Well, I guess a reality check was needed following that three-game winning streak. The humbling 22-point loss to the No. 10 Virginia Tech Hokies showcased a lot of the weaknesses the Syracuse Orange have.
The Hokies dominated the 2-3 zone with their excellent three-point shooting, as their quick swing-passes around the perimeter made it near impossible for the Orange to close out on their numerous deep threats. However, it wasn’t only the defense’s fault in this one, but the Syracuse offense had one of their worst outings of the season due to the high ball pressure from the Virginia Tech guards.

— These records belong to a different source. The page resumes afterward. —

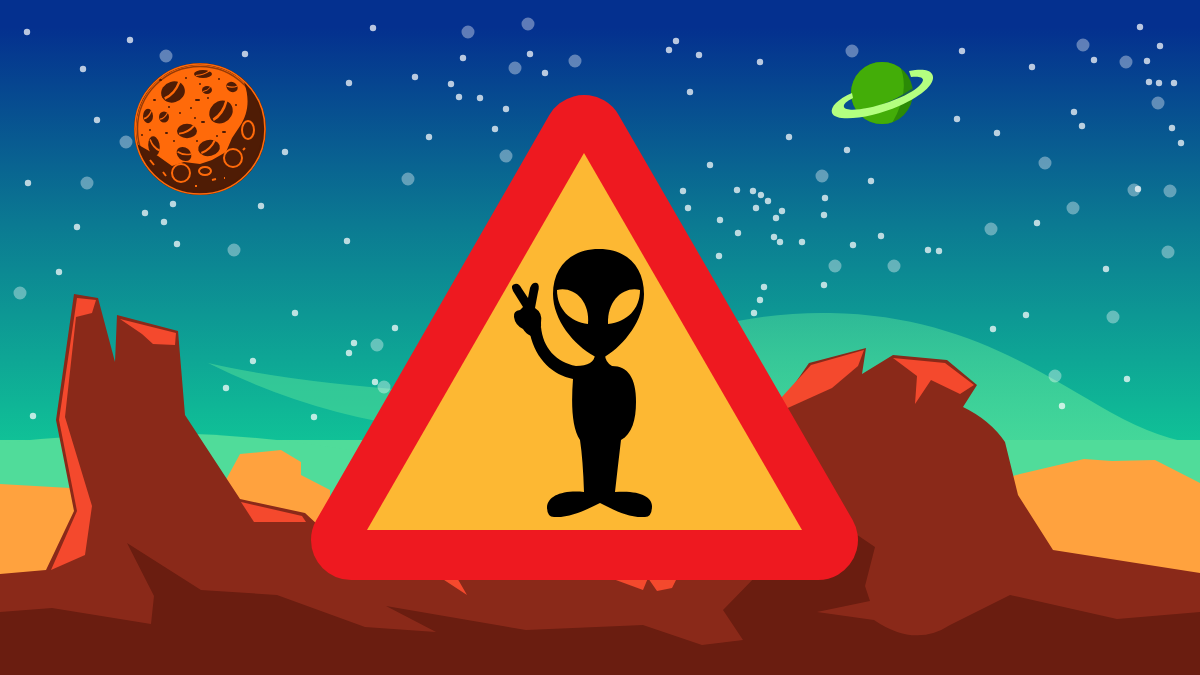
<!DOCTYPE html>
<html lang="en">
<head>
<meta charset="utf-8">
<title>Alien crossing</title>
<style>
:root {
  --sky-top: #04308f;
  --sky-mid: #0b7a92;
  --sky-low: #10c497;
  --aurora: #50dc9a;
  --sand: #ffa23e;
  --rock: #8a2919;
  --rock-dark: #6a1d10;
  --rock-lit: #f4492d;
  --sign-red: #ee1920;
  --sign-yellow: #fdb833;
  --ink: #000;
  --moon: #ff6a0a;
  --moon-dark: #4f1c05;
  --ring: #b4ff80;
}
html, body { margin: 0; height: 100%; overflow: hidden; }
.scene { display: block; width: 1200px; height: 675px; }
.stars { fill: none; stroke: #fff; stroke-linecap: round; }
.stars-small { stroke-width: 6.4; opacity: .72; }
.stars-large { stroke-width: 13; opacity: .36; }
.aurora { fill: var(--aurora); }
.sand { fill: var(--sand); }
.rock { fill: var(--rock); }
.rock-dark { fill: var(--rock-dark); }
.rock-lit { fill: var(--rock-lit); }
.sign-border { fill: var(--sign-red); stroke: var(--sign-red); stroke-width: 80; stroke-linejoin: round; }
.sign-face { fill: var(--sign-yellow); }
.alien { fill: var(--ink); }
.moon-disc { fill: var(--moon); }
.moon-dark { fill: var(--moon-dark); }
.moon-rim { fill: none; stroke: var(--moon); stroke-width: 1.6; }
.moon-edge { fill: none; stroke: var(--moon-dark); stroke-width: 1.4; }
.moon-lip { fill: none; stroke: var(--moon); stroke-width: 2; }
.moon-specks { fill: none; stroke: var(--moon-dark); stroke-width: 2; stroke-linecap: round; }
</style>
</head>
<body>
<svg class="scene" viewBox="0 0 1200 675" role="img" aria-label="Warning sign with an alien on a red planet">
  <defs>
    <linearGradient id="sky" x1="0" y1="0" x2="0" y2="1">
      <stop offset="0" stop-color="var(--sky-top)"/>
      <stop offset=".06" stop-color="var(--sky-top)"/>
      <stop offset=".5" stop-color="var(--sky-mid)"/>
      <stop offset="1" stop-color="var(--sky-low)"/>
    </linearGradient>
    <linearGradient id="haze" x1="0" y1="0" x2="0" y2="1">
      <stop offset="0" stop-color="var(--aurora)" stop-opacity=".5"/>
      <stop offset="1" stop-color="var(--aurora)"/>
    </linearGradient>
    <clipPath id="moon-clip"><circle cx="200" cy="129" r="64"/></clipPath>
    <clipPath id="planet-clip"><circle cx="882" cy="93" r="31"/></clipPath>
    <g id="crater">
      <ellipse class="moon-dark" rx="10" ry="8"/>
      <path class="moon-lip" d="M-8 3Q1 2 7-6"/>
    </g>
  </defs>

  <rect id="sky-fill" width="1200" height="450" fill="url(#sky)"/>
  <rect id="horizon-glow" y="440" width="1200" height="235" fill="var(--aurora)"/>

  <g id="aurora">
    <path fill="url(#haze)" d="M650 345C720 320 780 312 830 313C960 315 1040 372 1110 412Q1160 440 1200 444V520H650Z"/>
    <path class="aurora" opacity=".55" d="M208 363Q290 382 420 391V428Q310 414 208 363Z"/>
    <path class="aurora" d="M0 443Q80 434 170 433Q280 436 380 455V500H0Z"/>
  </g>

  <g id="stars" class="stars">
    <path class="stars-small" d="M27 32h0M130 40h0M83 69h0M245 54h0M373 28h0M349 83h0M415 77h0M463 58h0M530 54h0M545 73h0M451 84h0M459 97h0M480 98h0M506 109h0M495 129h0M429 137h0M97 120h0M285 152h0M28 183h0M173 204h0M145 213h0M164 222h0M177 244h0M261 206h0M77 227h0M347 241h0M59 272h0M295 313h0M395 328h0M354 343h0M349 353h0M253 361h0M226 388h0M33 416h0M314 417h0M375 382h0
      M676 41h0M669 50h0M699 55h0M760 62h0M690 92h0M789 137h0M710 165h0M683 191h0M688 208h0M737 190h0M753 191h0M761 195h0M768 201h0M756 208h0M782 211h0M776 218h0M720 220h0M738 233h0M774 237h0M780 242h0M802 242h0M719 256h0M825 198h0M824 215h0M847 150h0M871 181h0M881 236h0M853 245h0M928 250h0M939 251h0M824 285h0M764 287h0M760 300h0M754 313h0M962 51h0M957 119h0M997 133h0M1032 67h0M1094 60h0M1140 27h0M1160 46h0M1147 61h0M1149 82h0M1159 83h0M1174 83h0M1074 112h0M1082 126h0M1172 128h0M1181 143h0M1138 189h0M1037 223h0M1106 269h0M1026 315h0M993 329h0M1127 379h0M1062 406h0"/>
    <path class="stars-large" d="M166 56h0M468 32h0M528 24h0M515 68h0M575 61h0M126 142h0M87 183h0M408 179h0M506 156h0M234 250h0M20 293h0M377 345h0M384 387h0M852 51h0M1083 45h0M1126 62h0M1158 103h0M1045 163h0M822 176h0M1073 208h0M1134 190h0M1170 191h0M991 229h0M835 266h0M894 266h0M1168 252h0M1113 317h0M1055 376h0"/>
  </g>

  <g id="moon">
    <circle class="moon-dark" cx="200" cy="129" r="66"/>
    <circle class="moon-rim" cx="200" cy="129" r="65"/>
    <g clip-path="url(#moon-clip)">
      <path class="moon-disc" d="M130 60H232C250 85 252 108 240 126L232 138L226 152L212 160L200 164L184 162L172 166L158 156L130 140Z"/>
      <use href="#crater" transform="translate(173 92) scale(1.2 1.3) rotate(-15)"/>
      <use href="#crater" transform="translate(221 112) scale(1.2 1.4) rotate(-20)"/>
      <use href="#crater" transform="translate(187 131) scale(1 .9)"/>
      <use href="#crater" transform="translate(209 148) scale(1.1 1) rotate(-15)"/>
      <use href="#crater" transform="translate(184 154) scale(.8) rotate(40)"/>
      <use href="#crater" transform="translate(154 146) scale(.7 1) rotate(70)"/>
      <use href="#crater" transform="translate(203 74) scale(.9 .5)"/>
      <use href="#crater" transform="translate(148 116) scale(.5 .9)"/>
      <use href="#crater" transform="translate(232 87) scale(.6) rotate(30)"/>
      <use href="#crater" transform="translate(207 90) scale(.5)"/>
      <use href="#crater" transform="translate(164 117) scale(.5 .7)"/>
      <path class="moon-specks" d="M186 78h0M196 100h3M191 108h0M180 113h0M202 122h2M208 98h0M154 100h1M150 130h0M166 133h1M174 141h0M197 141h0M223 132h2M160 80h1M219 79h0M142 135h0M236 105h0M195 118h0M217 136h0M169 107h0M200 84h0"/>
      <g class="moon-lip">
        <circle cx="233" cy="158" r="9"/>
        <circle cx="181" cy="173" r="9"/>
        <ellipse cx="248" cy="130" rx="6" ry="9"/>
        <ellipse cx="205" cy="171" rx="6" ry="4"/>
        <path d="M163 172l3 4M212 180l4-1M224 178h1M195 186h2M243 150l2-2M150 160l4 5"/>
      </g>
    </g>
    <circle class="moon-edge" cx="200" cy="129" r="62.5" opacity=".6"/>
  </g>

  <g id="ringed-planet">
    <circle cx="882" cy="93" r="31" fill="#2b8a06"/>
    <path clip-path="url(#planet-clip)" fill="#43ad08" d="M845 60H897Q914 90 889 128H845Z"/>
    <path clip-path="url(#planet-clip)" fill="none" stroke="#175f50" stroke-width="5" d="M844 112Q880 116 920 86"/>
    <path fill="var(--ring)" d="M852 93C838 99 830 107 832 113C836 123 872 118 899 106C924 95 937 82 932 74C929 69 920 69 909 71L911 77C918 76 923 77 923 80C922 87 906 96 889 102C866 110 846 112 844 107C843 104 847 101 853 98Z"/>
  </g>

  <g id="dunes" class="sand">
    <path d="M0 484L70 488L120 520V600H0Z"/>
    <path d="M215 500L240 454L281 450L301 462V475L330 490V540H215Z"/>
    <path d="M1000 480L1020 474L1084 459L1112 461L1155 460L1200 483V590H1000Z"/>
  </g>

  <g id="rocks">
    <path class="rock" d="M0 574L46 570L74 511L56 420L74 294L98 298L115 362L117 315L178 331L185 415L240 499L305 513L345 550H770L780 405L809 363L866 348L862 374L893 355L947 360L977 385L963 407Q990 420 1005 442L1018 495L1053 550L1200 573V675H0Z"/>
    <path class="rock-lit" d="M77 298L96 300L92 313L76 317L65 417L92 506L85 555L51 570L77 511L59 420Z"/>
    <path class="rock-lit" d="M120 319L176 333L175 345L153 344L142 334Z"/>
    <path class="rock-lit" d="M241 502L302 516L306 522H254Z"/>
    <path class="rock-lit" d="M770 410L811 365L864 350L858 366L832 388L770 416Z"/>
    <path class="rock-lit" d="M893 358L945 363L974 385L960 394L931 380L915 404L917 376Z"/>
    <path class="rock-lit" d="M438 576L467 595L456 576ZM605 576L643 590L648 578L657 591L672 588L678 576Z"/>
    <path class="rock-dark" d="M0 612L52 608L151 624L154 596L127 543L201 590L277 595L365 627L436 632L386 606L526 630L643 625L702 645L743 640L723 610L760 572L850 530L875 547L865 586L870 601L817 612L874 620Q915 648 950 625L1010 595L1117 619L1200 612V675H0Z"/>
  </g>

  <g id="warning-sign">
    <polygon class="sign-border" points="584,135 818,540 351,540"/>
    <polygon class="sign-face" points="584,153 802,530 367,530"/>
  </g>

  <g id="alien" class="alien">
    <path id="head" d="M599 249C628 249 644 268 644 294C644 320 624 345 606 356Q600 360 594 356C574 345 553 320 553 294C553 268 570 249 599 249Z"/>
    <path id="body" d="M595 354H605Q605 362 612 366C628 366 636 378 636 402C636 420 632 434 621 440Q618 465 615 492C640 490 652 497 652 506Q652 517 645 517C628 518 614 510 600 503C586 510 570 518 554 517Q547 517 547 507C548 496 562 490 584 492Q583 460 580 440C572 428 571 405 573 379C553 375 536 360 530 334L541 327C543 348 556 362 576 366C588 366 595 362 595 354Z"/>
    <path id="peace-hand" d="M514 317Q513 311 520 310L523 307L513 291Q510 285 515 284Q519 283 522 289L528 298L530 288Q532 282 537 283Q540 285 538 292L535 308Q543 313 541 323Q542 334 531 336Q526 334 523 329Q515 325 514 317Z"/>
    <g id="eyes" class="sign-face">
      <path d="M557 290C573 286 590 300 588 324C570 322 557 309 557 290Z"/>
      <path d="M640 290C624 286 607 300 608 324C627 322 640 309 640 290Z"/>
    </g>
  </g>
</svg>
</body>
</html>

The Hokies are a very talented defensive team, and their ball pressure is what makes them so effective on that end of the floor. By not allowing the ball handler to feel comfortable in the half court and set up the offense, the opponent is left getting into their offense late into the shot clock, thus leading to forced contested shots and turnovers — both of which hurt the Orange mightily Saturday night.
Syracuse is built on their talented perimeter players, the “big four,” in Tyus Battle, Frank Howard, Elijah Hughes, and Oshae Brissett, but the Hokies were able to limit their production by staying in their personal space from the moment the ball handler crossed half court. Hughes is the only consistent perimeter shooter out of those four players, so it is crucial for them to get to the lane off the dribble if the other three want to see offensive success.
Howard and Battle start the offensive set most of the time, and they typically look to go downhill to either create for themselves or to kick the ball out to the other perimeter playmakers. They’re both capable of beating their man off the dribble when there’s a little ball pressure, but the pressure typically slows down the set and causes the offense to go stagnant, thus leading to isolation-ball.
This Syracuse basketball team needs to be scoring in transition and moving the ball on the perimeter in the half court in order to find easy shots, and coach Buzz Williams did a great job of making those two keys to the game nonexistent on Saturday.
The Hokies forced the Orange into 14 turnovers, with Hughes having four and Battle and Howard having three each. Syracuse’s offense is already a weak point this year, so giving up opportunities to score the ball isn’t a great idea for this roster. Not only did the ball pressure cause the Orange to turn the ball over, but it led to Syracuse needing to force up contested shots with the shot clock ticking down, thus causing the Orange to shoot 36 percent from the field.
The primary scorers for the Orange, the “big four” I mentioned earlier, combined to shoot 16-49 against the high ball pressuring Hokies. With limited perimeter shooters, the Orange need space for their deep threats to knock down threes, but the Virginia Tech defense was smothering and turned the open threes Syracuse was getting in the last three games into contested shots.
Yes, the score of the game is not a good sign for this team, but it also allowed coach Jim Boeheim and the Orange to understand where they need to improve as they begin to approach the final stretch of regular season play. This team isn’t going to win games with dominant scoring, but they do need to find a way to stay in games against teams like Virginia Tech — 56 points on 36 percent shooting won’t cut it.